Given records:
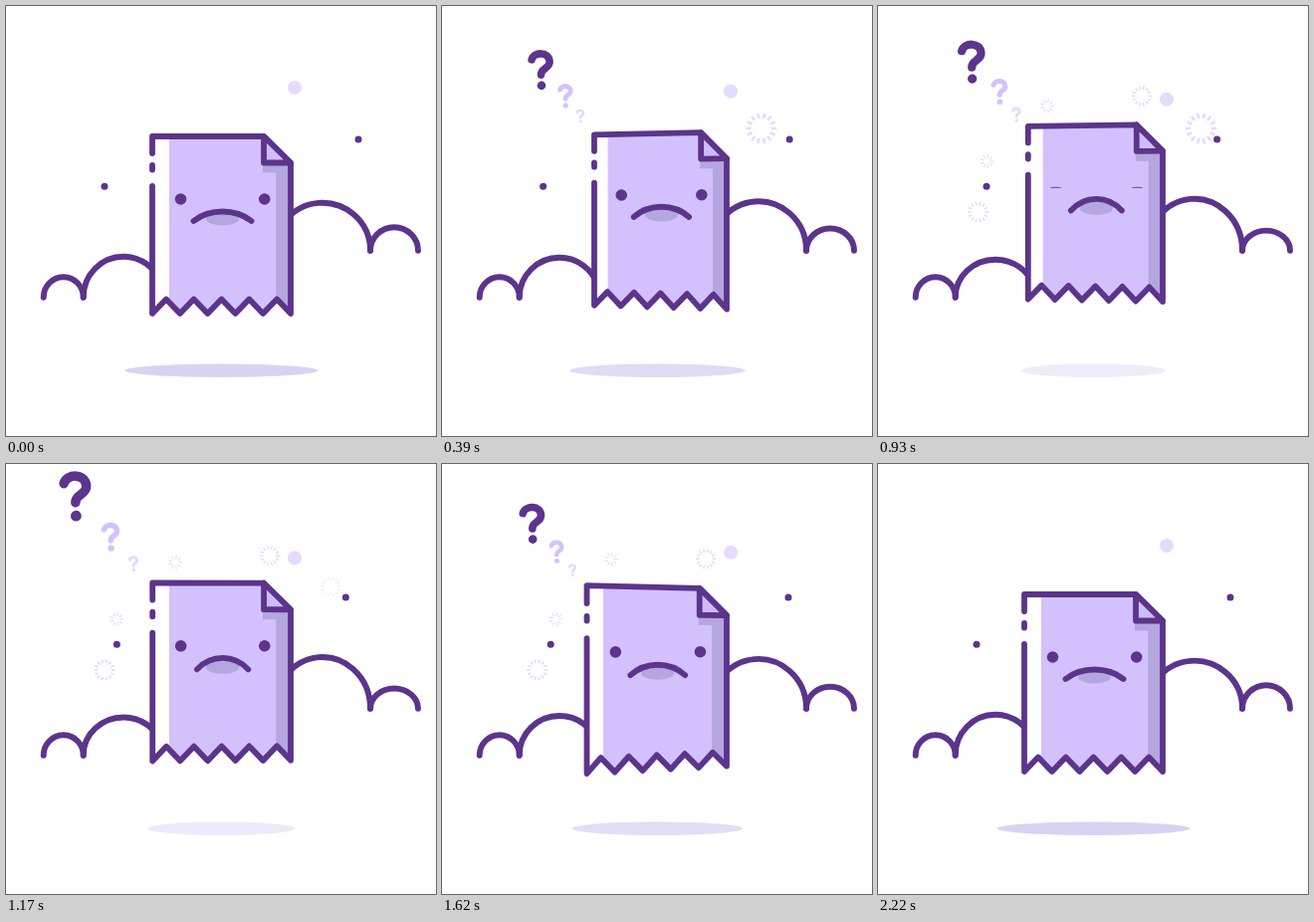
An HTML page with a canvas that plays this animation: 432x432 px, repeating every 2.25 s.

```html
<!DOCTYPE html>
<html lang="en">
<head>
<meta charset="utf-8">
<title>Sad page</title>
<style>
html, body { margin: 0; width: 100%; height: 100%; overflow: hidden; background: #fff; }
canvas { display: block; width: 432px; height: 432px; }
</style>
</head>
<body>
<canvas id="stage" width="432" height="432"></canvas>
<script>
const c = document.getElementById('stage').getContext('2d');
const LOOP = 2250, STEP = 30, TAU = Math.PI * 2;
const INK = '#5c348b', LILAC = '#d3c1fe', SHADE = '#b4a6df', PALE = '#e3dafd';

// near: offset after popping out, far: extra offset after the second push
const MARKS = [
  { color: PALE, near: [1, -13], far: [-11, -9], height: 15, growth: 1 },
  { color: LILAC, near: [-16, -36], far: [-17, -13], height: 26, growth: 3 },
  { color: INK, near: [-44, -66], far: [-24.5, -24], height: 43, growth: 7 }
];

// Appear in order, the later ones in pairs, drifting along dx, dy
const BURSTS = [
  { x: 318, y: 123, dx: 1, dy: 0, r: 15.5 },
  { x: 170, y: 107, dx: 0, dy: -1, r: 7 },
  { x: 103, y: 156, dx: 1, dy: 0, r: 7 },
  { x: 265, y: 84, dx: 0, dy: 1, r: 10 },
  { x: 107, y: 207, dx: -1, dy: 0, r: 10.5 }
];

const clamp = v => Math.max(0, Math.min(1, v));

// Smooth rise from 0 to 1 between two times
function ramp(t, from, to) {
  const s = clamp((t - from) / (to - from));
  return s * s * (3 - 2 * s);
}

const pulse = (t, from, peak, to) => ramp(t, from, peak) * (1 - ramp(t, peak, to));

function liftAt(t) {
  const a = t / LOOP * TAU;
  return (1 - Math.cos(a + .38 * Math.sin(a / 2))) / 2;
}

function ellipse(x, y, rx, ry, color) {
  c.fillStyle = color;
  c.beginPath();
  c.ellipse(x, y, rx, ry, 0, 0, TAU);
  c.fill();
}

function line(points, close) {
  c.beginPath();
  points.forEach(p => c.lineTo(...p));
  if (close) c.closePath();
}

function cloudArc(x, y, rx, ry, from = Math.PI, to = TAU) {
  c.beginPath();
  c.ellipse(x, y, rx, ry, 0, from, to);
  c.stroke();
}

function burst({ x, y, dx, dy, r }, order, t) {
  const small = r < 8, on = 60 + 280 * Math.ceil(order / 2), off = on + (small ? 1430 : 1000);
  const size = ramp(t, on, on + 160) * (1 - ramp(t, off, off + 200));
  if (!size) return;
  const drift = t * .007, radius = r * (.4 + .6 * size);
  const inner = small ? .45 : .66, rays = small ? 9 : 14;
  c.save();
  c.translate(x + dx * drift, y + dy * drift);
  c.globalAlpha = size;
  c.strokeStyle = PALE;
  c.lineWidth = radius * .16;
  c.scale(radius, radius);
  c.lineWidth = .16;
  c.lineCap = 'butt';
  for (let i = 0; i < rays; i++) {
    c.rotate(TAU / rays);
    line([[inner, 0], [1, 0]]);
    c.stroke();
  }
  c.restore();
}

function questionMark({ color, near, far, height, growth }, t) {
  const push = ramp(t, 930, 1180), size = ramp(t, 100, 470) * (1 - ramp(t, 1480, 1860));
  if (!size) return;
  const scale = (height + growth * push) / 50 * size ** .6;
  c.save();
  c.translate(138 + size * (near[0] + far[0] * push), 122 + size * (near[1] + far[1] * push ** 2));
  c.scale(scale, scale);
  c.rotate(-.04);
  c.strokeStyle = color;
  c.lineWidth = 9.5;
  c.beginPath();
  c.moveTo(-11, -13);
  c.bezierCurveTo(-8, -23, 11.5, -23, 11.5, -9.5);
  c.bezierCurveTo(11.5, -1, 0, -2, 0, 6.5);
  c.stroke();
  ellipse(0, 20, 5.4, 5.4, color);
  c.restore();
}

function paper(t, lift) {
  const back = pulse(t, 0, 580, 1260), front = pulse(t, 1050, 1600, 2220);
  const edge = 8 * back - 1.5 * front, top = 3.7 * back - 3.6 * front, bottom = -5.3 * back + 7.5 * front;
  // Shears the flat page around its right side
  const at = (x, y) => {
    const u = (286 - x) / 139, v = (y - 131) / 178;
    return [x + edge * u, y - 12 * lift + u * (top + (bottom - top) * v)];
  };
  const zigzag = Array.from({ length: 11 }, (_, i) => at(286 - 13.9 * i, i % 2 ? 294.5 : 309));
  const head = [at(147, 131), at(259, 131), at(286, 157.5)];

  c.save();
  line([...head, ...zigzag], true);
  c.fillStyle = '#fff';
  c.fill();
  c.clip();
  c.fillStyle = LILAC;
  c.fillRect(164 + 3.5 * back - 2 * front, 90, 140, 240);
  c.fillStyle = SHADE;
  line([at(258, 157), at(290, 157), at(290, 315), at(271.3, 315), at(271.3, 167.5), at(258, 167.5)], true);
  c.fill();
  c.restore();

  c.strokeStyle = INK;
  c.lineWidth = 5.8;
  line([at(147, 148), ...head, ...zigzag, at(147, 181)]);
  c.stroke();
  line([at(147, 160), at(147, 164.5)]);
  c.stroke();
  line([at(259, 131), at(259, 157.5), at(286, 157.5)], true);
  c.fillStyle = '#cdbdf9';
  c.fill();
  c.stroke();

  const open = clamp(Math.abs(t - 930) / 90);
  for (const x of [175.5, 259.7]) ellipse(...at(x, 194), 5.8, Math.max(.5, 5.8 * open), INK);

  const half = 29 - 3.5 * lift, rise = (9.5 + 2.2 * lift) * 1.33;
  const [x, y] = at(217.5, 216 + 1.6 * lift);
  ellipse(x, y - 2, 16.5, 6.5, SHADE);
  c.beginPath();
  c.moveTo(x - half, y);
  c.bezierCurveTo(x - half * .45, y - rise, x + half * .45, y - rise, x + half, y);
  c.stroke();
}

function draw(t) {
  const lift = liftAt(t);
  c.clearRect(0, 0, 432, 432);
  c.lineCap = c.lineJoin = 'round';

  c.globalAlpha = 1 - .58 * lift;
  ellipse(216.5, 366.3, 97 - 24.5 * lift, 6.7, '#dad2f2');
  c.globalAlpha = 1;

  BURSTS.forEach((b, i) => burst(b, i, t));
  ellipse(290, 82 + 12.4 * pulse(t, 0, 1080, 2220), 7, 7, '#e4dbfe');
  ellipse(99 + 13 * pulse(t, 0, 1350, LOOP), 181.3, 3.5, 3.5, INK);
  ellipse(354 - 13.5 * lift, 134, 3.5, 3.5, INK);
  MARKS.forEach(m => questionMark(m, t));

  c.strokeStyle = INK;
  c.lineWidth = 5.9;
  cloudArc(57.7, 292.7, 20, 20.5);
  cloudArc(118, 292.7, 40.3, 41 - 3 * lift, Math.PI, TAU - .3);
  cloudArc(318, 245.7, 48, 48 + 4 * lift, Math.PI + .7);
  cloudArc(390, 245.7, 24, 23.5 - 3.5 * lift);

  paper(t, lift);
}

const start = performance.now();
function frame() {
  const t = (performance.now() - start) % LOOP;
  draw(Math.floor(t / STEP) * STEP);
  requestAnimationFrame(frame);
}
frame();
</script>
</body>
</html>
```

--

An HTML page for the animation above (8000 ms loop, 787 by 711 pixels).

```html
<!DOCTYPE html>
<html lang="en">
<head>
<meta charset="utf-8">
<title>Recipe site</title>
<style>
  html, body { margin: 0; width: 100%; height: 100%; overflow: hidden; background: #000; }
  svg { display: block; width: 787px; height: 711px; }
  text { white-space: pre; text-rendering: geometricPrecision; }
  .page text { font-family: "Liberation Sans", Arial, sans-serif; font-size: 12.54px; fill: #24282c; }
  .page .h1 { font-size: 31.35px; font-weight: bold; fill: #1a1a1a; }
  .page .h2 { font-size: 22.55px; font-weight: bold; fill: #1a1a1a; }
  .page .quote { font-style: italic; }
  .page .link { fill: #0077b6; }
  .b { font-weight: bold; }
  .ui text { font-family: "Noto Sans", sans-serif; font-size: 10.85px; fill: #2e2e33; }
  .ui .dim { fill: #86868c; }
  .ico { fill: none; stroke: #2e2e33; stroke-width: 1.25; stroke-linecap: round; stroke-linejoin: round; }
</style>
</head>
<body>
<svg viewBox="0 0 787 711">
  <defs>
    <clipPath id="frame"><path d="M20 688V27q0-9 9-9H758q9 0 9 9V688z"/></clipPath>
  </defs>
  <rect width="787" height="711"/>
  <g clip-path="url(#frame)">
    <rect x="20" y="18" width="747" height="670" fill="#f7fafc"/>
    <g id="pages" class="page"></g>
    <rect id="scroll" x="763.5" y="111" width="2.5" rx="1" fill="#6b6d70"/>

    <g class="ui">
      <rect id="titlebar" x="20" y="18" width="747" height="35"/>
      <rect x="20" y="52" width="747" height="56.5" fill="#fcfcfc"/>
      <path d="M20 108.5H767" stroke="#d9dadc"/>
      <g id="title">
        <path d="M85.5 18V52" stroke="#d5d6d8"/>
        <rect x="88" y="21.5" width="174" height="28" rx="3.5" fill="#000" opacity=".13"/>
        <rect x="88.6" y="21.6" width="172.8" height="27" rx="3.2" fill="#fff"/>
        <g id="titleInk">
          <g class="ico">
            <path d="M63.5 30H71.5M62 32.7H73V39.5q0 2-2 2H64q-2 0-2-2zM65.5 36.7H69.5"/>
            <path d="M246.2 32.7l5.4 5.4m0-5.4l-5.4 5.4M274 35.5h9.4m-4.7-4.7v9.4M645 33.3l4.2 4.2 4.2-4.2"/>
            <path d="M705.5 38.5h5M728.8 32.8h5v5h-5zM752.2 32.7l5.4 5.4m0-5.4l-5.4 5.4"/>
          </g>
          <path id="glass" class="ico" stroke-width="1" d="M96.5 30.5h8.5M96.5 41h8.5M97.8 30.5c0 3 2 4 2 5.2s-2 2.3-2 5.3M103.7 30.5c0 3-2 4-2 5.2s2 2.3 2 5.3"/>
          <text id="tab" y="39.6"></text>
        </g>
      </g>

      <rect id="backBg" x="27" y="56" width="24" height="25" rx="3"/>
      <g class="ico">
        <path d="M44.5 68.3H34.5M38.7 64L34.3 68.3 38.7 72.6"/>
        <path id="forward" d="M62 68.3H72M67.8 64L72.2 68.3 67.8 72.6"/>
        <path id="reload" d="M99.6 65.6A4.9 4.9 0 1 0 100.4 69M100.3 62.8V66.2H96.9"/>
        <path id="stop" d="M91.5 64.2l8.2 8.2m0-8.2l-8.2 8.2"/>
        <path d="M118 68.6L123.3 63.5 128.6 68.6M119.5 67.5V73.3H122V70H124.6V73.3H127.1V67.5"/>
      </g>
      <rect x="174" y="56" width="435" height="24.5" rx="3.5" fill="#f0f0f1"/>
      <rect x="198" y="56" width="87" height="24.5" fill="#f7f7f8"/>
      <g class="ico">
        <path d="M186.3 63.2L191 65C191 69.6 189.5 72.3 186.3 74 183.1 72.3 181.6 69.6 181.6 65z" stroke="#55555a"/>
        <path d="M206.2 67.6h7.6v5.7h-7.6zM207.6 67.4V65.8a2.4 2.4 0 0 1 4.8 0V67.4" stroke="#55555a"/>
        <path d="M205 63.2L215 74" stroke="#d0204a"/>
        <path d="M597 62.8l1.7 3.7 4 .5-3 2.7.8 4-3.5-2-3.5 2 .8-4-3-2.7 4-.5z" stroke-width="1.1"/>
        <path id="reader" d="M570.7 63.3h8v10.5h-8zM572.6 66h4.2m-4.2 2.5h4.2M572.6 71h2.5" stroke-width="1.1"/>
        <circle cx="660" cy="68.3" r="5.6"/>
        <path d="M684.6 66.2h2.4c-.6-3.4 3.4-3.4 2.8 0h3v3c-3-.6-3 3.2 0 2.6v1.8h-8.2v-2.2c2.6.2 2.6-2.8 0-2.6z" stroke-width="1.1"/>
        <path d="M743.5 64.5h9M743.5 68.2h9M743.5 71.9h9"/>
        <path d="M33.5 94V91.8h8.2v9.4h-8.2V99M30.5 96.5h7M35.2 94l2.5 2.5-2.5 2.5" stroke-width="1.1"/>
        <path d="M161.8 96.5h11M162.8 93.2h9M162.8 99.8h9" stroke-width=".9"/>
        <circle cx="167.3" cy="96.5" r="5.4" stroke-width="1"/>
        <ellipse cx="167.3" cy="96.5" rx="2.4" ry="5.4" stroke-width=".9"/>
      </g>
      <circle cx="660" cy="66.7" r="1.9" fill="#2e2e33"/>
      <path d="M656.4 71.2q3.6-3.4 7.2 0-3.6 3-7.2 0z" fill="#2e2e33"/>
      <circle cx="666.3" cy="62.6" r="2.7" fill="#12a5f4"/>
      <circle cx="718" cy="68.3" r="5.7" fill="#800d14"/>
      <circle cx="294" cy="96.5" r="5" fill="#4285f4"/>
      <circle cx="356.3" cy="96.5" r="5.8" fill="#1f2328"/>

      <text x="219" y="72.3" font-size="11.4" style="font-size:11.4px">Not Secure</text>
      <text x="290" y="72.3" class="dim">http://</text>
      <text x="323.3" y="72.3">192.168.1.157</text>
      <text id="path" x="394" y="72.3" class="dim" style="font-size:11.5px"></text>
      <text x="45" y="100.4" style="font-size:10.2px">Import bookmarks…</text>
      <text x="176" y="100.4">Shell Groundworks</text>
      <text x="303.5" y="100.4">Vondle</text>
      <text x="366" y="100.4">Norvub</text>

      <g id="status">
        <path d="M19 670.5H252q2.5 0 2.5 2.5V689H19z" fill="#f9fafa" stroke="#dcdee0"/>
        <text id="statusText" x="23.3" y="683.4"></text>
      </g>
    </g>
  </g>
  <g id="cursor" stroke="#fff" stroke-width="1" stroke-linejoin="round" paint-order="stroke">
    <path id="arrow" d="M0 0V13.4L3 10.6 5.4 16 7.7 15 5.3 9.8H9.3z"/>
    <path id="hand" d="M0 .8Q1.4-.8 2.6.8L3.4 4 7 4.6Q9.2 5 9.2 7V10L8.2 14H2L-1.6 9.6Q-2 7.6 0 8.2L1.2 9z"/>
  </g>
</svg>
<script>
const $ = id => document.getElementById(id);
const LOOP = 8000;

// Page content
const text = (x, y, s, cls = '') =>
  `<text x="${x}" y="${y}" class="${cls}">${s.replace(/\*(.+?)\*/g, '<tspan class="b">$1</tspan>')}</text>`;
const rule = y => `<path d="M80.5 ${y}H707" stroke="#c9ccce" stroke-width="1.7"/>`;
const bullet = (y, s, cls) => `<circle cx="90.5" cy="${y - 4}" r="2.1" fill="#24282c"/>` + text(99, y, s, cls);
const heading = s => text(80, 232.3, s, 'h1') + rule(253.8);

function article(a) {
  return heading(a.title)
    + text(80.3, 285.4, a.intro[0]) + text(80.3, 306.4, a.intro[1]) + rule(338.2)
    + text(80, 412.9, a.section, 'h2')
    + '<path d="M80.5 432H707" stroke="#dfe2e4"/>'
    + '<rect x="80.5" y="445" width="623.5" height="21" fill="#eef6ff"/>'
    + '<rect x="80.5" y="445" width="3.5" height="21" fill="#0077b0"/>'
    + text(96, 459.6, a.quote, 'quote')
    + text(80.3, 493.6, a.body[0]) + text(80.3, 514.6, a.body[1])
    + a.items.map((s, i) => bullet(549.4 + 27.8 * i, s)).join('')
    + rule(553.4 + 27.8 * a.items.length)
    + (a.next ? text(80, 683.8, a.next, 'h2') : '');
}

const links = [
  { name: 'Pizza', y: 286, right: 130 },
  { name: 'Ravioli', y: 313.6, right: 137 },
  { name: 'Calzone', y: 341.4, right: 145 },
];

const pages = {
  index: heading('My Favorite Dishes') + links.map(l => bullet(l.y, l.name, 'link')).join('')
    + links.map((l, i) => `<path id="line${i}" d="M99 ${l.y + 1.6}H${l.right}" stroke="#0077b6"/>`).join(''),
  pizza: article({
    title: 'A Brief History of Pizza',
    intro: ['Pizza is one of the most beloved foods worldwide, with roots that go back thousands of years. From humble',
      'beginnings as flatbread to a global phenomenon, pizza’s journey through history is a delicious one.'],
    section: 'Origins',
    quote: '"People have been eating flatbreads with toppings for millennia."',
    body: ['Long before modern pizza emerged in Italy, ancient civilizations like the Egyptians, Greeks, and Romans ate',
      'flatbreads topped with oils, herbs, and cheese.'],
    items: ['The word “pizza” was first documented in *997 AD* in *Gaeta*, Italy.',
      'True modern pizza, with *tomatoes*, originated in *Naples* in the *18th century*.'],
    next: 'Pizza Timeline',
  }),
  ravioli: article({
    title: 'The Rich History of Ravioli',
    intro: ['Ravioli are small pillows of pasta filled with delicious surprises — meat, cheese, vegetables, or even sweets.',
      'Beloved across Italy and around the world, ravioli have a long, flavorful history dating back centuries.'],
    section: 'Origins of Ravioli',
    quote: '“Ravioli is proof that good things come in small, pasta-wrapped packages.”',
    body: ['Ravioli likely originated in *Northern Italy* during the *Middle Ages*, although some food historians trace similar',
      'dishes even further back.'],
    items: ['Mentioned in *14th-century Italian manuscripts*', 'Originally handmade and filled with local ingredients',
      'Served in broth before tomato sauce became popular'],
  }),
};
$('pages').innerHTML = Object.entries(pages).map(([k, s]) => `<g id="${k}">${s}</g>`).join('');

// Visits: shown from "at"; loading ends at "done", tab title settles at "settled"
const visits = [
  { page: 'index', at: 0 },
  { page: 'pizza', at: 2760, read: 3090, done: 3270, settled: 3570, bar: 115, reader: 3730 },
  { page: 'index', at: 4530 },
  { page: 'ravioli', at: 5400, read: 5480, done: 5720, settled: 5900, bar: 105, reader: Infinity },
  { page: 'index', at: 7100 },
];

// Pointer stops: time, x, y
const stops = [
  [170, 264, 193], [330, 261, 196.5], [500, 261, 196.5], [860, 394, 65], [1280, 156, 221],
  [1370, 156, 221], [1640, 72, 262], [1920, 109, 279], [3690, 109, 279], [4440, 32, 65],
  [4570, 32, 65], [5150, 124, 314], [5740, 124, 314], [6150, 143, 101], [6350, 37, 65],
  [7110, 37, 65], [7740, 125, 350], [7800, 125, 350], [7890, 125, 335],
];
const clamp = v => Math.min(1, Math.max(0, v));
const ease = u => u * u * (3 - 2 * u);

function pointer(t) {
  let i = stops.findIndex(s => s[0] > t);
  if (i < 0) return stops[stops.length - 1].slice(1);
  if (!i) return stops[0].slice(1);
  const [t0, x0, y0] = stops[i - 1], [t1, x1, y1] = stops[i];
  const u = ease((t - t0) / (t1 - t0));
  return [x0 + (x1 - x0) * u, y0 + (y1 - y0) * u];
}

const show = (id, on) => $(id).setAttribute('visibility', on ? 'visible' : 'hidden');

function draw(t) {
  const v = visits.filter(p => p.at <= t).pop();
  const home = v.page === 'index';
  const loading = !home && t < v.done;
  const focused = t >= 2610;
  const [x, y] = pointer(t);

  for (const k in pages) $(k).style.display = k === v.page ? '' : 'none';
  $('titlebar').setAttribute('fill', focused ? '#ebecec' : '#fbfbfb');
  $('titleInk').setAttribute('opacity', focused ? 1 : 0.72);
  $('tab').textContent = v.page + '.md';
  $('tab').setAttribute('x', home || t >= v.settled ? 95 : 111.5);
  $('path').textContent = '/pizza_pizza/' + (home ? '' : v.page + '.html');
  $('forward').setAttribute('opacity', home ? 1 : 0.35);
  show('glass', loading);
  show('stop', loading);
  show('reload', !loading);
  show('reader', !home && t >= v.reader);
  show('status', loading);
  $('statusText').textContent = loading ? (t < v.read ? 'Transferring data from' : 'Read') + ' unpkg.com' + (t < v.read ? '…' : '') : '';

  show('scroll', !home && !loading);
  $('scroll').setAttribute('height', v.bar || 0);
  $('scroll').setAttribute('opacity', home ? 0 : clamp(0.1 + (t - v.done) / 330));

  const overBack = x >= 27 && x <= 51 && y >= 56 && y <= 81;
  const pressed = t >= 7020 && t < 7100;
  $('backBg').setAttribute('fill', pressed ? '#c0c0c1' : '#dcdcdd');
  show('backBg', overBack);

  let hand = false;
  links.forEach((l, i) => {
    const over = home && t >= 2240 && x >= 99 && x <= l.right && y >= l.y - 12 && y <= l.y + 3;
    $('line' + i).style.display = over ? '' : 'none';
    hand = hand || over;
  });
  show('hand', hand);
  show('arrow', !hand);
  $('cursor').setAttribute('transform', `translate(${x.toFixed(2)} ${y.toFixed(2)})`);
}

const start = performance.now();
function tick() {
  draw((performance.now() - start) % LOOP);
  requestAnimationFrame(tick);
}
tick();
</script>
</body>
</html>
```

Exercise requirements:
Please report every line among the entries that includes "fillStyle".

Solution below:
  c.fillStyle = color;
  c.fillStyle = '#fff';
  c.fillStyle = LILAC;
  c.fillStyle = SHADE;
  c.fillStyle = '#cdbdf9';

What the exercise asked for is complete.